▶ _Task description_: Among the entries that follow, find every line with the word "tabs" and list it.

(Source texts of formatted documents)
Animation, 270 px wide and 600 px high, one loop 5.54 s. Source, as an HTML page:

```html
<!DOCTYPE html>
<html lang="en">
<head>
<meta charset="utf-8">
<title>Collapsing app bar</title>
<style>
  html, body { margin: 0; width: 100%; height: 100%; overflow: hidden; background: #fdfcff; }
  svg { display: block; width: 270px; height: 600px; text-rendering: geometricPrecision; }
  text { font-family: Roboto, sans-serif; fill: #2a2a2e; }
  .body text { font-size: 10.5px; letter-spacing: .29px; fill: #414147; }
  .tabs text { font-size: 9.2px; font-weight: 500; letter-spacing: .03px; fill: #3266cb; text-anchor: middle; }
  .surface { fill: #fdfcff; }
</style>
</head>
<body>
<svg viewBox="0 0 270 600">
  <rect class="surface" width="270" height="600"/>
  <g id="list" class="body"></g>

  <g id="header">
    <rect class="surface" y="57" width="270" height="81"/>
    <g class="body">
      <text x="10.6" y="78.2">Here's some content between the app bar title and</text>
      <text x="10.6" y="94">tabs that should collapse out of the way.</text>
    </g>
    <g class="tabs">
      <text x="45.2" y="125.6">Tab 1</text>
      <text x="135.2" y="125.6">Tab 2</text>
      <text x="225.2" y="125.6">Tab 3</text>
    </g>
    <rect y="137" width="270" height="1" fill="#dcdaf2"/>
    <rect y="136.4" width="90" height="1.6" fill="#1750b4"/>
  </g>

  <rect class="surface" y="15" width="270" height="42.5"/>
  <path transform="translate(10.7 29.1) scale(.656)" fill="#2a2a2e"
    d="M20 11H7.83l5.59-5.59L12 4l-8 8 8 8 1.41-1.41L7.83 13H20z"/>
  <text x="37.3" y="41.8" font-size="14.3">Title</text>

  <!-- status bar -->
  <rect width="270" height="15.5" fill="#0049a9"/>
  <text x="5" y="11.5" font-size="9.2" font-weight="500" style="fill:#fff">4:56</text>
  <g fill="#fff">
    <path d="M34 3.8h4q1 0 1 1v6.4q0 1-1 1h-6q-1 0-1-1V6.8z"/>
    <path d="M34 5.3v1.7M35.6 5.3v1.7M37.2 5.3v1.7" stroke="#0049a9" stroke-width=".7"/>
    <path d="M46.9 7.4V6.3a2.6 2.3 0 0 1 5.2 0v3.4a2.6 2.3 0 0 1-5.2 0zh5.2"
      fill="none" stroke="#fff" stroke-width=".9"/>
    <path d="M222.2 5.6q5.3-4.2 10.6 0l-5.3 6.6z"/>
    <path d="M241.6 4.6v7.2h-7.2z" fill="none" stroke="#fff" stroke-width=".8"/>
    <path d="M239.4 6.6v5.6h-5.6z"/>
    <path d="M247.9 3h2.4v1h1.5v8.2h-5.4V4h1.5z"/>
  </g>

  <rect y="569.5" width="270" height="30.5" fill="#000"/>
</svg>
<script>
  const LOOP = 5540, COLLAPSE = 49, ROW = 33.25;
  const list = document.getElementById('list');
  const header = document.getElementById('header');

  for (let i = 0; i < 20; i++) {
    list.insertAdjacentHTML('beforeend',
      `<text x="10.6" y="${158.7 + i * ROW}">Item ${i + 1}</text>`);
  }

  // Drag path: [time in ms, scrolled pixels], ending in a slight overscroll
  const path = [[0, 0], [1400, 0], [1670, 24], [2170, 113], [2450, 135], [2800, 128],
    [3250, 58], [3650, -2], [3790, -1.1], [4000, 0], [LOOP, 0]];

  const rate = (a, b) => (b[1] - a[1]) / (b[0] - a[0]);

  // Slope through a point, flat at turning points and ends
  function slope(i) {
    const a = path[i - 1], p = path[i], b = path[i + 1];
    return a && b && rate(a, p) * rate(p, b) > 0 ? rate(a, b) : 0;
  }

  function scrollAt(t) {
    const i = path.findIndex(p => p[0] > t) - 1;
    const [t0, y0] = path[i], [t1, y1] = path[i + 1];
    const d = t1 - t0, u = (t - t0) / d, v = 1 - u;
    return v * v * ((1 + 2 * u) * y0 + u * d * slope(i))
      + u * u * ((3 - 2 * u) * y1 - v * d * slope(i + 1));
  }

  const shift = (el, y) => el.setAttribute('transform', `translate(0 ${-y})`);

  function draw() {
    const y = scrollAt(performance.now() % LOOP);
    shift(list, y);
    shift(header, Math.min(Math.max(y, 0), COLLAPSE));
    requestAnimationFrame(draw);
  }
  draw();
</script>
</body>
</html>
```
* * *
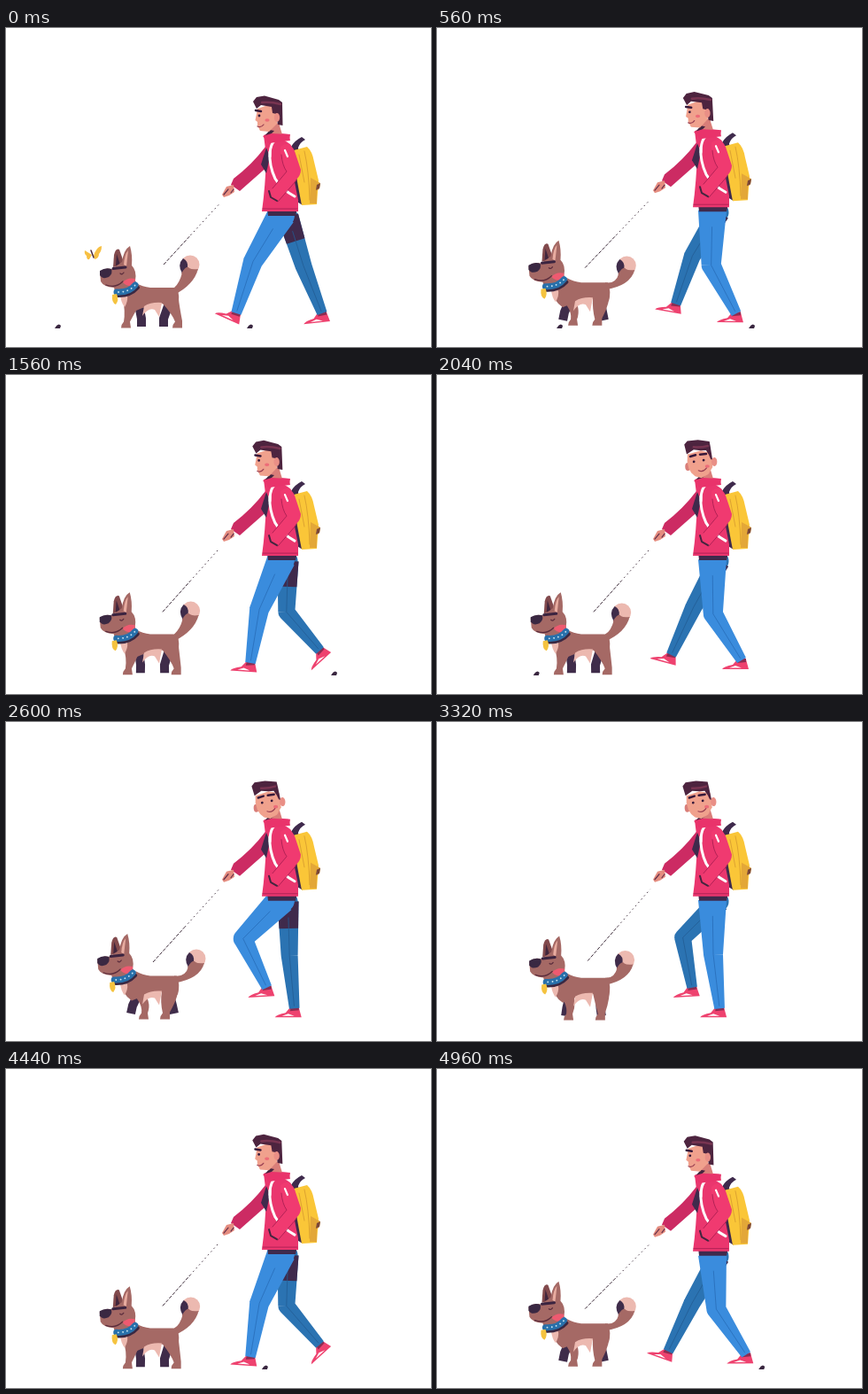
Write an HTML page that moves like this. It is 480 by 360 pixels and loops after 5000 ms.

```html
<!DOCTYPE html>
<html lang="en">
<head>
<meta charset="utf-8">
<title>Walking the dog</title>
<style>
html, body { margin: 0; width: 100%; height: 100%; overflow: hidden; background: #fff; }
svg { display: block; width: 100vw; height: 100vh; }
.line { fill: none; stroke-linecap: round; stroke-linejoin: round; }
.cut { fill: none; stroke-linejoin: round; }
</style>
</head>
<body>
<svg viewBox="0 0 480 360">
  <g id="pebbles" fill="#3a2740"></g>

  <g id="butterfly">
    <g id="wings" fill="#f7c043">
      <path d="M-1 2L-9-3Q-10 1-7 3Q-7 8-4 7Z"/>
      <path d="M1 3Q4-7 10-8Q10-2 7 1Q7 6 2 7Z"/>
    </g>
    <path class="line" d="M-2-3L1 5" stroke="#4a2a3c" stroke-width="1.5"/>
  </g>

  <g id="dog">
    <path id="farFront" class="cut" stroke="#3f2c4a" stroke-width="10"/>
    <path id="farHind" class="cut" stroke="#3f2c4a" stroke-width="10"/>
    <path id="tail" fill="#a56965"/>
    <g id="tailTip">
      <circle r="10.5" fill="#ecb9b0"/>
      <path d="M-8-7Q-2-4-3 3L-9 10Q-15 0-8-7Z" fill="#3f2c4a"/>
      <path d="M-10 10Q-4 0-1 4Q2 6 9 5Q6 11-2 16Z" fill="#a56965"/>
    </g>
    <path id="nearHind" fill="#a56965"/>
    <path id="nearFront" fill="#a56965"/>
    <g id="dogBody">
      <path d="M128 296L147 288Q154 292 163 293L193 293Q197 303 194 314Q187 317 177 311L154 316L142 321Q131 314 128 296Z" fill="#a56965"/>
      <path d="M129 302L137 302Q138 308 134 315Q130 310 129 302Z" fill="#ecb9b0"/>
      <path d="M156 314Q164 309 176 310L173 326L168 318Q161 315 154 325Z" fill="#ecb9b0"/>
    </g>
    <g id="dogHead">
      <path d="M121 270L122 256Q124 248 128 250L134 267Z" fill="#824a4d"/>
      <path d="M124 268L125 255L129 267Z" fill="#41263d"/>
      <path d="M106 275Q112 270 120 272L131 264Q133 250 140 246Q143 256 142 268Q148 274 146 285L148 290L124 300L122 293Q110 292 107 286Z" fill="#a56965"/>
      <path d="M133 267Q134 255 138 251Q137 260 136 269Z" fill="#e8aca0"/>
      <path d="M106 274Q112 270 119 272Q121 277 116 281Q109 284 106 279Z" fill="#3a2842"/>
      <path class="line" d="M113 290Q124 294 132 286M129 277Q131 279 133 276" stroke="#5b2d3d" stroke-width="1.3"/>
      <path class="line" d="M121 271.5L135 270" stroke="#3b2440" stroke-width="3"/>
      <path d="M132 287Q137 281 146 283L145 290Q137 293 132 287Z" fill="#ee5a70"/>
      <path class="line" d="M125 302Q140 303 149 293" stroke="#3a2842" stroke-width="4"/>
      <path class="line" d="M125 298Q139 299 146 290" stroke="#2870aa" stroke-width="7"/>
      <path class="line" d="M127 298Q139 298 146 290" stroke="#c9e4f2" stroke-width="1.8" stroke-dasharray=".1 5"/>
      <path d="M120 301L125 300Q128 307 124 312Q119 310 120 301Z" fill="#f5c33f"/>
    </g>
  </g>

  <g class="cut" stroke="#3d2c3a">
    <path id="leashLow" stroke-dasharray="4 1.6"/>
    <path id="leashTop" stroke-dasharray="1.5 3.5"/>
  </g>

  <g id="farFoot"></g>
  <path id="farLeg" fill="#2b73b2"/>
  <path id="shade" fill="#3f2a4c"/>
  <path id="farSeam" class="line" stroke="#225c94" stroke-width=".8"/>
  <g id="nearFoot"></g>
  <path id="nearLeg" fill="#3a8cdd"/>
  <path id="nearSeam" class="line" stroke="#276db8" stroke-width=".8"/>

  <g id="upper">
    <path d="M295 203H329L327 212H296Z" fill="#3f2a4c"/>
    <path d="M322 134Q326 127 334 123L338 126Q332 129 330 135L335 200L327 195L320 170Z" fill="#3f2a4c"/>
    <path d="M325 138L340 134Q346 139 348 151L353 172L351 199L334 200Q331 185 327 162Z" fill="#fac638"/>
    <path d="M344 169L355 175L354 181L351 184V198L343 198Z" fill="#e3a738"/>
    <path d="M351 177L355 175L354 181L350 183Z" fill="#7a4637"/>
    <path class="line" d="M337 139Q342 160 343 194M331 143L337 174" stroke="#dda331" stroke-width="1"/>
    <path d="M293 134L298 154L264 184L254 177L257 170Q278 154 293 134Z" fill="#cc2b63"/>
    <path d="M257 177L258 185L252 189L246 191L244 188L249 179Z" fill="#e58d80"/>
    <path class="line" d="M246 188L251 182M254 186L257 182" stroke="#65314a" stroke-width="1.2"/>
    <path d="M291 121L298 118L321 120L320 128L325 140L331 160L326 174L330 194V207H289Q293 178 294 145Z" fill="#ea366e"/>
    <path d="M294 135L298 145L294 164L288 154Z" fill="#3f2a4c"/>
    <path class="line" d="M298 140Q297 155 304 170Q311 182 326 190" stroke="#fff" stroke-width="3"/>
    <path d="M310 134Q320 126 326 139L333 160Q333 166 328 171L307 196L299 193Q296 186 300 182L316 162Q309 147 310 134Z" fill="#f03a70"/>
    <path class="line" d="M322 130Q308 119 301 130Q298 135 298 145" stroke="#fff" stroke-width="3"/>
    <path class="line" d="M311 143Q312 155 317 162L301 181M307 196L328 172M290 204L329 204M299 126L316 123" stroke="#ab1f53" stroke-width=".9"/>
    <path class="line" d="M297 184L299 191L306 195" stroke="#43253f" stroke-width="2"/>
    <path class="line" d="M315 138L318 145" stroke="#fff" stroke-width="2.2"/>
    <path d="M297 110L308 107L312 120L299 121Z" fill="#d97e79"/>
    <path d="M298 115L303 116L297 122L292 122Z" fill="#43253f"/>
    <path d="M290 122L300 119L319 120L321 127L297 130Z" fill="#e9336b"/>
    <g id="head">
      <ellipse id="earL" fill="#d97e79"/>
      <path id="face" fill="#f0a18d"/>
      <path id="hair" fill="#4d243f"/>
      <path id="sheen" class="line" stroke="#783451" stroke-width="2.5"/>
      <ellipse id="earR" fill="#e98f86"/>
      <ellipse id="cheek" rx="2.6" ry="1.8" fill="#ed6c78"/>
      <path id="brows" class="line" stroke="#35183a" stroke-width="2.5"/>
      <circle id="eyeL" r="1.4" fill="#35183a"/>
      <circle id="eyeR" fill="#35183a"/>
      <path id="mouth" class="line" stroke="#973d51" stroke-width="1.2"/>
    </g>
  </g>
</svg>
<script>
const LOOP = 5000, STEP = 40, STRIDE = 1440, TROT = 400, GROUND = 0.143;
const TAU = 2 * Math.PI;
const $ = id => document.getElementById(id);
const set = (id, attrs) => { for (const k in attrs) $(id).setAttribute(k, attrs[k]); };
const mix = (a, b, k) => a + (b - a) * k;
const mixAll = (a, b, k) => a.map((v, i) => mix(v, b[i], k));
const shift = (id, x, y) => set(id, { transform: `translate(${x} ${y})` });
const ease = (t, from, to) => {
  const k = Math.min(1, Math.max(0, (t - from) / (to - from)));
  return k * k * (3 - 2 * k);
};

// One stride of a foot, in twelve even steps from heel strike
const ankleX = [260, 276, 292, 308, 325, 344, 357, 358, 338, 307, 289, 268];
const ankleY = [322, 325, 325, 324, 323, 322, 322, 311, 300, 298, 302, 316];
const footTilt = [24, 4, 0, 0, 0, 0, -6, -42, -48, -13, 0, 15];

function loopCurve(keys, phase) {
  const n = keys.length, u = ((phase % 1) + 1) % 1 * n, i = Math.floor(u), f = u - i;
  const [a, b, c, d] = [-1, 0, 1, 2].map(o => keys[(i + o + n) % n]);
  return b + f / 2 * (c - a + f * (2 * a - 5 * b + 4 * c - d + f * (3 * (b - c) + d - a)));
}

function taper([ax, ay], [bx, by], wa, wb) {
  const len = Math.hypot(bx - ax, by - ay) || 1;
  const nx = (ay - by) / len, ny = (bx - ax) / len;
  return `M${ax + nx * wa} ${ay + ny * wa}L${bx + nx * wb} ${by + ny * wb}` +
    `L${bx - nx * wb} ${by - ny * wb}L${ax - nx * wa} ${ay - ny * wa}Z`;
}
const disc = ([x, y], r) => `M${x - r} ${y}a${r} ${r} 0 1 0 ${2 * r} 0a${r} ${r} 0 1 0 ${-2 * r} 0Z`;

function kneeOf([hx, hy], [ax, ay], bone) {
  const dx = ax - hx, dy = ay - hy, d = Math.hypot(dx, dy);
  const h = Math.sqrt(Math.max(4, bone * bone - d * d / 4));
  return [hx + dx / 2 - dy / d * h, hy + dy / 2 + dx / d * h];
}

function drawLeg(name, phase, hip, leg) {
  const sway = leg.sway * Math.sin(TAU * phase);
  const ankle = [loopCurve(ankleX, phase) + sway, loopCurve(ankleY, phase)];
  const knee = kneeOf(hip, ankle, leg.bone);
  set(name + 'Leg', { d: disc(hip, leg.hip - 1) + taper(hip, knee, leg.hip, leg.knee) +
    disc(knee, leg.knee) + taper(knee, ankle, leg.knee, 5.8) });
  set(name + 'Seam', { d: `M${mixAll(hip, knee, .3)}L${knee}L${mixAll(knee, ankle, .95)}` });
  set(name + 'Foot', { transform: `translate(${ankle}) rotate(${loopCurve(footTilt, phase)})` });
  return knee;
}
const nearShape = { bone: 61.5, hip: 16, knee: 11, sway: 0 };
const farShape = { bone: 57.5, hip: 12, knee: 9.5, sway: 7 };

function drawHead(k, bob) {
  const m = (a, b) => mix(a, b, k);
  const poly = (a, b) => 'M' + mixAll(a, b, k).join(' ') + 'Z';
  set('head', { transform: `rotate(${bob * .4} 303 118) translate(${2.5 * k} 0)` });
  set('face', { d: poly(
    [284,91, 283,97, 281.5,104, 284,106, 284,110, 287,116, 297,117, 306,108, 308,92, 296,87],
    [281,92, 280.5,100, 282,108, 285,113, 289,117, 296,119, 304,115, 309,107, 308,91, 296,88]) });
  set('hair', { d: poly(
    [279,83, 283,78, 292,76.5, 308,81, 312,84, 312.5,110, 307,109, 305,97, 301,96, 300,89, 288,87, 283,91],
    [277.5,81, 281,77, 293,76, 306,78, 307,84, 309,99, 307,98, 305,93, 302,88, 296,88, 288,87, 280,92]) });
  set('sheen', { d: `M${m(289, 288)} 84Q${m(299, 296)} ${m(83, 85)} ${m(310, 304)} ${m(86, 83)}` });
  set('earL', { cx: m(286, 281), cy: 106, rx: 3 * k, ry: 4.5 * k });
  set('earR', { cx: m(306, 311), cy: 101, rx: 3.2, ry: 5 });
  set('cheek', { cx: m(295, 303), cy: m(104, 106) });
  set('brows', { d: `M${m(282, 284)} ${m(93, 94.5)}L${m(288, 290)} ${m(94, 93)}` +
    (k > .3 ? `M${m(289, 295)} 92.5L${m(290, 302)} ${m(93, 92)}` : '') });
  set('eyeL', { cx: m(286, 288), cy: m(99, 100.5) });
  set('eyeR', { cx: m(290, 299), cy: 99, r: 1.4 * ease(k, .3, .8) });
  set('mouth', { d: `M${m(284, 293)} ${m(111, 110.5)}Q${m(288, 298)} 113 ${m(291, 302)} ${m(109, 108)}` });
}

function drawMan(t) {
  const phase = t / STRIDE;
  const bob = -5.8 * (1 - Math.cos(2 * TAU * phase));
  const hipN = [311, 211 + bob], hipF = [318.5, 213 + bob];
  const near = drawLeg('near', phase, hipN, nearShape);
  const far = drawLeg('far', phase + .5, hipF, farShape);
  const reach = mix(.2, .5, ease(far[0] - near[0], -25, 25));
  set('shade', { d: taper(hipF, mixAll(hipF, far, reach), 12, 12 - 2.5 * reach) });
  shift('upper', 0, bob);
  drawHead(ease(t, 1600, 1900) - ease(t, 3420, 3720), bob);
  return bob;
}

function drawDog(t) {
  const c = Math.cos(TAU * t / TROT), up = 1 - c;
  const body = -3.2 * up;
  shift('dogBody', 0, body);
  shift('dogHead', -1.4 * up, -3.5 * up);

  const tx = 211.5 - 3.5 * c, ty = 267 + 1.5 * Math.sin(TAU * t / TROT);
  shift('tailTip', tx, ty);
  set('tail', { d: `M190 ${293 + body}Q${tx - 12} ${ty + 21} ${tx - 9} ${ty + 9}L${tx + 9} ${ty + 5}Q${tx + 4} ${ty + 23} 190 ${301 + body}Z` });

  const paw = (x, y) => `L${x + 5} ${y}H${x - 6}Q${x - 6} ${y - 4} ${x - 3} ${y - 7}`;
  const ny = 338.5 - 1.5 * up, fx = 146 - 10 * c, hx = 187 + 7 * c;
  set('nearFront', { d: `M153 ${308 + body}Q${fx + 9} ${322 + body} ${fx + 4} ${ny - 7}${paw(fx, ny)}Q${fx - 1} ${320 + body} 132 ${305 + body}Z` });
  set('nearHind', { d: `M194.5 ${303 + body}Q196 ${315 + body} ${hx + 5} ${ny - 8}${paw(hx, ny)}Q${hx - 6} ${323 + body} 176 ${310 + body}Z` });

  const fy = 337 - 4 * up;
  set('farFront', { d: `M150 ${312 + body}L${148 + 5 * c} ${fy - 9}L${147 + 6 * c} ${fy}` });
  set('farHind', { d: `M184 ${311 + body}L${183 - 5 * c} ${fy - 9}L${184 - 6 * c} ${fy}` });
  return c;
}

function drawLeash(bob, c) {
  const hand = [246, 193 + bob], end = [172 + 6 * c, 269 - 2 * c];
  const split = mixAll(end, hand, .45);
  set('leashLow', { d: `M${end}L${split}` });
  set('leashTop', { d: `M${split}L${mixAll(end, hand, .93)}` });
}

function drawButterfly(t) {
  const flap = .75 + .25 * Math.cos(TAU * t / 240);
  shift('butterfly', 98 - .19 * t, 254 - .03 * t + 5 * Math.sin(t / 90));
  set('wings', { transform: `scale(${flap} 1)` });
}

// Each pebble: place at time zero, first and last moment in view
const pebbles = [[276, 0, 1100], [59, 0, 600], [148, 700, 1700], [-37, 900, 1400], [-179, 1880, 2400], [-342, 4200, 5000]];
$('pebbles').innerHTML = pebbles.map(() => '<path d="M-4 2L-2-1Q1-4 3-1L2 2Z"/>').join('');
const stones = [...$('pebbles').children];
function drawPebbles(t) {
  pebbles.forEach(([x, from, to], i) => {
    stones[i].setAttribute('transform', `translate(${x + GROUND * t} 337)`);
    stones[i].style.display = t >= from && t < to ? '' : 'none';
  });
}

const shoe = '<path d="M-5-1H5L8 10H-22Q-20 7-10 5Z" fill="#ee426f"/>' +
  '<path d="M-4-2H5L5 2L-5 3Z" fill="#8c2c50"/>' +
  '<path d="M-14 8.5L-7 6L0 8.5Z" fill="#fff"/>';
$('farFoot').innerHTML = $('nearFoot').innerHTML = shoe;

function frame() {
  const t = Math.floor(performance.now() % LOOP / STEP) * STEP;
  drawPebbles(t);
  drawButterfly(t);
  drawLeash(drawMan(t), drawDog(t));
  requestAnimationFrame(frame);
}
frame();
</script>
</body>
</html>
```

▶ _Response to this task_:
  .tabs text { font-size: 9.2px; font-weight: 500; letter-spacing: .03px; fill: #3266cb; text-anchor: middle; }
      <text x="10.6" y="94">tabs that should collapse out of the way.</text>
    <g class="tabs">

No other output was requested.